A Casual Weekend Thing

A.J. Thomas

Bad family relations and ugly relatives abound in romance fiction, usually holding either the hero or heroine back from reaching a happily ever after. But few have loaded a character with such a horrific backstory as Thomas does in her debut. Christopher, raised in a foster home, is the brother of a convicted pedophile, whose gruesome suicide becomes the catalyst for the story.

When San Diego detective Christopher Hayes travels to the remote town of Elkin, Montana, he meets former Miami police officer Doug Heavy Runner at a Missoula gay bar on the way not knowing they will be working together after their one night stand.

When Christopher gets to tiny Elkin, where his older brother’s body is, he learns that Doug is the officer who cut down Peter’s body after his apparent suicide. But when Peter’s house burns down and Christopher recognizes anomalies about Peter’s death, he and Doug start investigating while their weekend fling heats up into something bigger and longer lasting.

Thomas piles on the baggage for both Christopher and Doug. Not only is Christopher the victim of child abuse but his brother is a convicted sex offender, preying on young boys, all of which makes Christopher reluctant to look into Peter’s life in Montana.
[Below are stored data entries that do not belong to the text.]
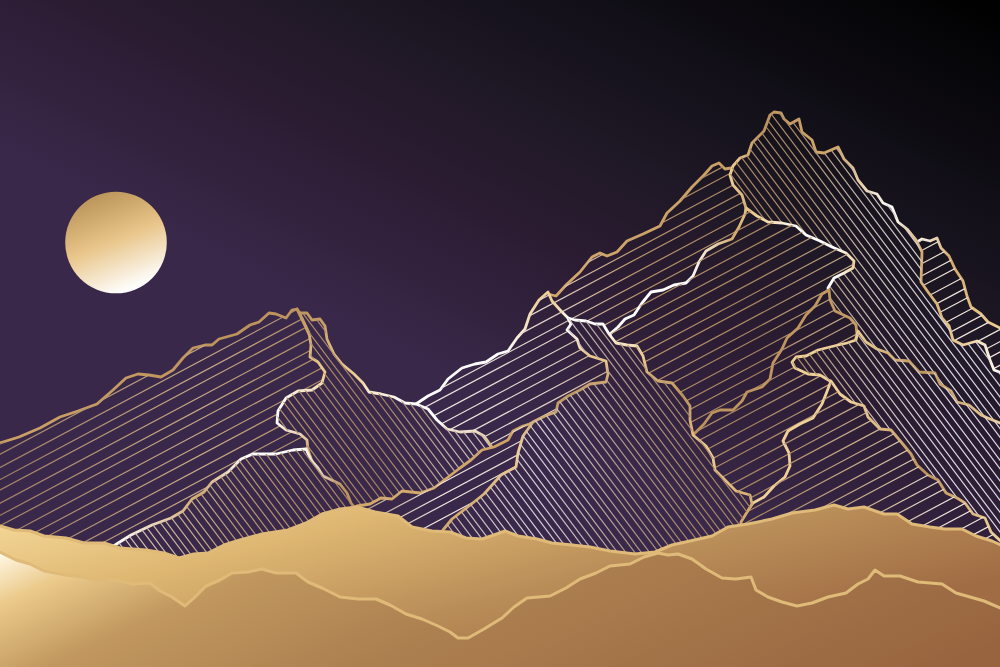
<!DOCTYPE html>
<html lang="en">
<head>
<meta charset="utf-8">
<title>Golden mountains at night</title>
<style>
:root {
  --gold: #d4aa6c;
  --gold-deep: #bd935c;
  --gold-light: #efd097;
  --white: #ffffff;
  --ridge: #dfba78;
}
html, body { margin: 0; height: 100%; overflow: hidden; background: #000; }
.artwork { display: block; width: 1000px; height: 667px; }
.face { fill: url(#sky); stroke-width: 2.8; stroke-linejoin: round; stroke-linecap: round; }
.slope { fill: url(#slope-ink); mask: url(#slope-lines); }
.steep { fill: url(#steep-ink); mask: url(#steep-lines); }
.hatch { stroke: #fff; stroke-width: 2400; }
.hill { stroke: var(--ridge); stroke-width: 3; stroke-linejoin: round; }
.g { stop-color: var(--gold); }
.gd { stop-color: var(--gold-deep); }
.gl { stop-color: var(--gold-light); }
.w { stop-color: var(--white); }
</style>
</head>
<body>
<svg class="artwork" viewBox="0 0 1000 667" role="img" aria-label="Line-drawn golden mountains under a golden moon">
<defs>
  <linearGradient id="sky" gradientUnits="userSpaceOnUse" x1="0" y1="150" x2="262" y2="-369">
    <stop offset="0" stop-color="#392849"/><stop offset=".27" stop-color="#2c1c33"/><stop offset=".47" stop-color="#1f1826"/><stop offset=".62" stop-color="#15121c"/><stop offset="1" stop-color="#000"/>
  </linearGradient>
  <linearGradient id="moon" x1=".3" y1="0" x2=".7" y2="1">
    <stop offset=".05" stop-color="#bd975b"/><stop offset=".48" stop-color="#e9c68b"/><stop offset=".95" stop-color="#fff"/>
  </linearGradient>
  <linearGradient id="back-sand" gradientUnits="userSpaceOnUse" x1="0" y1="525" x2="75" y2="816">
    <stop offset="0" stop-color="#f3d595"/><stop offset=".28" stop-color="#deb772"/><stop offset=".65" stop-color="#b98d58"/><stop offset="1" stop-color="#a06c44"/>
  </linearGradient>
  <linearGradient id="front-sand" gradientUnits="userSpaceOnUse" x1="0" y1="555" x2="212" y2="1010">
    <stop offset="0" stop-color="#fff6e2"/><stop offset=".09" stop-color="#ebca8b"/><stop offset=".24" stop-color="#c1985f"/><stop offset=".5" stop-color="#ad8050"/><stop offset="1" stop-color="#97643f"/>
  </linearGradient>

  <linearGradient id="slope-ink" gradientUnits="userSpaceOnUse" x1="0" y1="0" x2="1000" y2="0">
    <stop offset="0" stop-color="#a08066"/><stop offset=".2" stop-color="#c9aa86"/><stop offset=".33" stop-color="#a98662"/><stop offset=".44" stop-color="#efe6e0"/><stop offset=".55" stop-color="#e3d5c8"/><stop offset=".64" stop-color="#b8946a"/><stop offset=".76" stop-color="#a88562"/><stop offset=".88" stop-color="#cdb694"/><stop offset=".95" stop-color="#f0e6dc"/>
  </linearGradient>
  <linearGradient id="steep-ink" gradientUnits="userSpaceOnUse" x1="0" y1="0" x2="1000" y2="0">
    <stop offset=".13" stop-color="#d6c5b6"/><stop offset=".24" stop-color="#b89872"/><stop offset=".38" stop-color="#a27f61"/><stop offset=".47" stop-color="#cbbcbb"/><stop offset=".54" stop-color="#d6d0dc"/><stop offset=".62" stop-color="#b09a8c"/><stop offset=".7" stop-color="#a58362"/><stop offset=".8" stop-color="#ac8d6b"/><stop offset=".88" stop-color="#cdc3bd"/><stop offset=".95" stop-color="#d9d9e2"/>
  </linearGradient>
  <mask id="slope-lines" maskUnits="userSpaceOnUse" x="-20" y="0" width="1040" height="667">
    <line class="hatch" x1="500" y1="-700" x2="500" y2="1400" stroke-dasharray="1.2 9.5 1.2 8 1.2 10.5" transform="rotate(-28 500 333)"/>
  </mask>
  <mask id="steep-lines" maskUnits="userSpaceOnUse" x="-20" y="0" width="1040" height="667">
    <line class="hatch" x1="500" y1="-700" x2="500" y2="1400" stroke-dasharray="1.2 5.4 1.2 4 1.2 6" transform="rotate(53 500 333)"/>
  </mask>

  <linearGradient id="edge-gold" gradientUnits="userSpaceOnUse" x1="0" y1="300" x2="180" y2="420" spreadMethod="reflect">
    <stop class="g" offset="0"/><stop class="gd" offset="1"/>
  </linearGradient>
  <linearGradient id="edge-summit" gradientUnits="userSpaceOnUse" x1="730" y1="0" x2="1000" y2="0">
    <stop class="gl" offset="0"/><stop class="gd" offset=".12"/><stop class="g" offset=".4"/><stop class="w" offset=".6"/><stop class="g" offset=".71"/><stop class="gl" offset=".88"/><stop class="w" offset="1"/>
  </linearGradient>
  <linearGradient id="edge-shoulder" gradientUnits="userSpaceOnUse" x1="610" y1="0" x2="856" y2="0">
    <stop class="w" offset="0"/><stop class="w" offset=".32"/><stop class="g" offset=".5"/><stop class="gl" offset=".6"/><stop class="w" offset=".78"/><stop class="w" offset=".92"/><stop class="gl" offset="1"/>
  </linearGradient>
  <linearGradient id="edge-far" gradientUnits="userSpaceOnUse" x1="917" y1="0" x2="1000" y2="0">
    <stop class="w" offset="0"/><stop class="g" offset=".4"/><stop class="gl" offset="1"/>
  </linearGradient>
  <linearGradient id="edge-middle" gradientUnits="userSpaceOnUse" x1="416" y1="0" x2="570" y2="0">
    <stop class="w" offset="0"/><stop class="w" offset=".58"/><stop class="gl" offset=".8"/><stop class="gl" offset=".9"/><stop class="w" offset="1"/>
  </linearGradient>
  <linearGradient id="edge-saddle" gradientUnits="userSpaceOnUse" x1="0" y1="309" x2="0" y2="447">
    <stop class="gd" offset="0"/><stop class="gl" offset=".5"/><stop class="w" offset=".68"/><stop class="w" offset=".82"/><stop class="g" offset="1"/>
  </linearGradient>
  <linearGradient id="edge-foot" gradientUnits="userSpaceOnUse" x1="115" y1="0" x2="355" y2="0">
    <stop class="w" offset="0"/><stop class="g" offset=".35"/><stop class="w" offset=".55"/><stop class="w" offset=".78"/><stop class="gd" offset=".95"/>
  </linearGradient>
  <linearGradient id="edge-spur" gradientUnits="userSpaceOnUse" x1="0" y1="318" x2="0" y2="510">
    <stop class="w" offset="0"/><stop class="w" offset=".06"/><stop class="gl" offset=".18"/><stop class="gd" offset=".4"/><stop class="gl" offset=".7"/><stop class="g" offset="1"/>
  </linearGradient>
  <linearGradient id="edge-bright" gradientUnits="userSpaceOnUse" x1="750" y1="0" x2="1000" y2="0">
    <stop class="gl" offset="0"/><stop class="gl" offset=".4"/><stop class="gd" offset=".7"/><stop class="gl" offset="1"/>
  </linearGradient>

  <path id="far-ridge" d="M917 242L922 239L930 241L937 238L941 248L949 256L955 269L963 281L967 296L971 307L981 314L988 322L1010 333V420H917Z"/>
  <path id="great-left" d="M548 294L556 296L567 284L580 272L592 257L600 253L607 256L617 252L627 241L643 234L660 226L667 213L680 201L692 187L704 175L712 166L719 163L725 169L731 168L800 220L700 420H560Z"/>
  <path id="summit" d="M746 208L742 195L733 185L730 175L733 166L740 158L748 155L752 143L764 131L770 115L774 112L781 113L784 119L790 124L799 119L802 132L812 140L816 152L824 153L838 147L844 159L853 168L858 180L867 191L877 194L883 203L892 207L898 222L907 229L916 240L922 252L921 282L928 292L937 304L942 318L949 326L953 340L963 345L977 341L985 345L990 360L994 370L1010 376V560H790Z"/>
  <path id="shoulder" d="M610 334L618 327L625 319L634 315L642 303L651 292L663 290L674 285L686 283L693 276L699 262L706 251L718 244L732 239L739 227L745 214L746 208L757 216L768 222L782 223L796 226L806 235L820 241L832 247L846 253L854 261L853 268L844 273L834 278L828 288L840 450L700 520L640 470Z"/>
  <path id="gully" d="M693 435L704 424L712 413L720 410L733 410L742 401L747 392L762 387L770 379L773 363L782 349L787 338L798 328L806 315L815 306L822 294L829 290L830 300L835 311L850 318L856 325L857 335L855 341L860 450L760 520H720Z"/>
  <path id="east-face" d="M830 381L820 375L808 374L795 368L792 362L796 357L806 356L818 350L834 346L847 343L856 340L858 331L866 342L877 349L888 353L895 360L909 361L919 372L935 373L940 384L951 391L957 402L969 405L981 415L990 419L1010 427V570L900 520Z"/>
  <path id="east-foot" d="M735 530L746 513L753 503L764 497L774 486L785 477L790 466L789 453L783 441L788 431L800 424L813 418L822 404L826 394L831 381L840 394L851 402L864 406L868 417L880 429L891 430L902 443L911 454L917 465L928 475L938 480L946 493L957 498L965 503L973 514L985 518L991 532L1010 550V580H735Z"/>
  <path id="middle-left" d="M416 404L428 396L440 390L448 379L462 368L475 364L486 362L498 354L508 351L517 338L525 329L530 314L539 300L548 292L552 301L561 311L568 318L640 390L540 460H450Z"/>
  <path id="west-face" d="M-20 448L0 443L19 437L40 428L60 417L78 411L97 404L113 390L126 378L138 374L149 375L161 377L173 370L183 358L193 348L205 345L212 345L219 339L237 334L250 325L259 322L269 313L276 314L286 318L292 310L297 309L340 400L320 560H-20Z"/>
  <path id="west-saddle" d="M297 309L300 313L307 313L312 320L320 319L325 326L327 339L334 354L342 364L354 374L363 383L369 392L381 394L394 397L405 403L416 404L428 409L437 420L447 429L460 432L475 431L484 436L492 447L490 480L440 540H340L308 450L307 440L300 434L286 430L277 423L278 411L286 398L298 391L312 390L322 383L325 372L318 362L310 357L311 345L309 333L303 320Z"/>
  <path id="west-foot" d="M100 553L115 545L131 535L152 525L171 518L183 511L192 499L204 492L212 482L228 472L241 459L253 454L276 454L293 450L306 449L311 460L318 468L323 476L340 484L347 493L351 503L358 512V580H100Z"/>
  <path id="valley" d="M345 511L357 506L370 504L381 498L392 499L402 491L420 493L434 488L447 478L460 468L471 460L482 450L494 447L508 440L513 431L523 426L533 423L550 480L450 550H345Z"/>
  <path id="south-spur" d="M568 318L575 320L586 321L595 324L603 324L609 334L616 343L627 345L637 346L643 356L647 372L658 381L672 383L683 396L690 406L690 420L693 435L706 446L713 458L715 470L726 481L736 491L750 495L752 504L741 522V580H430L443 530L452 519L469 506L484 494L493 484L501 475L516 467L518 453L523 436L533 422L545 416L556 412L558 403L568 396L580 390L590 384L606 382L608 374L606 361L590 356L580 348L577 339L567 330L571 324Z"/>
</defs>

<rect id="night-sky" width="1000" height="667" fill="url(#sky)"/>
<circle id="full-moon" cx="116" cy="242.5" r="50.8" fill="url(#moon)"/>

<g id="mountains">
  <use href="#far-ridge" class="face" stroke="url(#edge-far)"/><use href="#far-ridge" class="slope"/>
  <use href="#great-left" class="face" stroke="url(#edge-gold)"/><use href="#great-left" class="slope"/>
  <use href="#summit" class="face" stroke="url(#edge-summit)"/><use href="#summit" class="steep"/>
  <use href="#shoulder" class="face" stroke="url(#edge-shoulder)"/><use href="#shoulder" class="slope"/>
  <use href="#gully" class="face" stroke="url(#edge-gold)"/><use href="#gully" class="slope"/>
  <use href="#east-face" class="face" stroke="url(#edge-bright)"/><use href="#east-face" class="steep"/>
  <use href="#east-foot" class="face" stroke="url(#edge-bright)"/><use href="#east-foot" class="slope"/>
  <use href="#middle-left" class="face" stroke="url(#edge-middle)"/><use href="#middle-left" class="slope"/>
  <use href="#west-face" class="face" stroke="url(#edge-gold)"/><use href="#west-face" class="slope"/>
  <use href="#west-saddle" class="face" stroke="url(#edge-saddle)"/><use href="#west-saddle" class="steep"/>
  <use href="#west-foot" class="face" stroke="url(#edge-foot)"/><use href="#west-foot" class="steep"/>
  <use href="#valley" class="face" stroke="url(#edge-gold)"/><use href="#valley" class="slope"/>
  <use href="#south-spur" class="face" stroke="url(#edge-spur)"/><use href="#south-spur" class="steep"/>
</g>

<g id="dunes">
  <path class="hill" fill="url(#back-sand)" d="M-10 524L0 526L14 530L30 531L44 536L66 538L84 543L104 543L120 548L146 550L164 553L179 558L194 554L208 553L224 545L240 540L262 534L288 530L306 523L322 514L340 509L357 507L375 512L398 516L412 527L432 531L450 532L466 538L482 539L494 535L505 531L518 536L537 539L552 543L572 545L590 547L610 551L635 554L655 552L672 545L690 541L712 536L728 527L748 524L772 519L792 513L815 510L834 505L848 509L864 507L884 514L897 514L912 524L930 527L945 529L962 529L976 536L992 541L1010 549V680H-10Z"/>
  <path class="hill" fill="url(#front-sand)" d="M-10 549L0 552L16 560L30 564L44 571L66 575L82 577L98 581L116 580L132 584L150 583L160 591L172 597L185 606L194 598L206 586L220 580L232 573L248 572L262 569L276 573L296 573L308 582L322 588L340 597L358 599L376 599L390 605L406 614L422 619L438 626L450 632L458 638L468 638L484 629L502 618L514 607L527 598L550 596L566 588L580 579L596 573L610 566L630 564L644 557L658 553L668 555L678 554L692 559L706 569L722 578L736 579L751 577L756 590L768 597L782 602L797 606L812 603L828 597L846 593L858 584L868 579L875 570L884 576L900 576L918 582L942 584L956 593L970 597L984 601L1010 612V680H-10Z"/>
</g>
</svg>
</body>
</html>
Peter has carved “Happy Birthday” on his arms, a message to Christopher since he apparently hung himself on Christopher’s birthday.

Doug has baggage too since he straddles two worlds, not being accepted in white society because of his Native American background and not being accepted in his tribe because he is a peace officer. He’s also the owner of ranchland, something other tribal members don’t have which makes him doubly suspicious in both worlds.

Because of past trauma, Christopher has become an ultra marathon runner in an attempt to outrun his nightmares, and Doug has embraced a vegetarian lifestyle despite being raised on his family’s cattle ranch. Each man must unshackle himself from the past in order to come together fully in the present.

Thomas makes both men believable and sympathetic. Neither is a whiner and both stoically shoulder through the upheavals in their lives with grit and determination. Christopher, on medical leave from San Diego where he was shot in the line of duty, is understandably reluctant to get involved in his convict brother’s life and death. Doug, for his part, is trying to settle into the Elkin sheriff’s department and his quiet life on the ranch after his time in Miami.

Although the mystery surrounding Peter’s death is easy to figure out, Thomas has a nice touch, making Christopher and Doug’s growing relationship compelling and interesting to read. They slide together via ordinary conversations during an extraordinary period in both their lives.

As a first book, this one is an enjoyable way to spend a few hours and has some very valid points to make about coping with awful circumstances. Readers of gay romance would do well to put her on their map.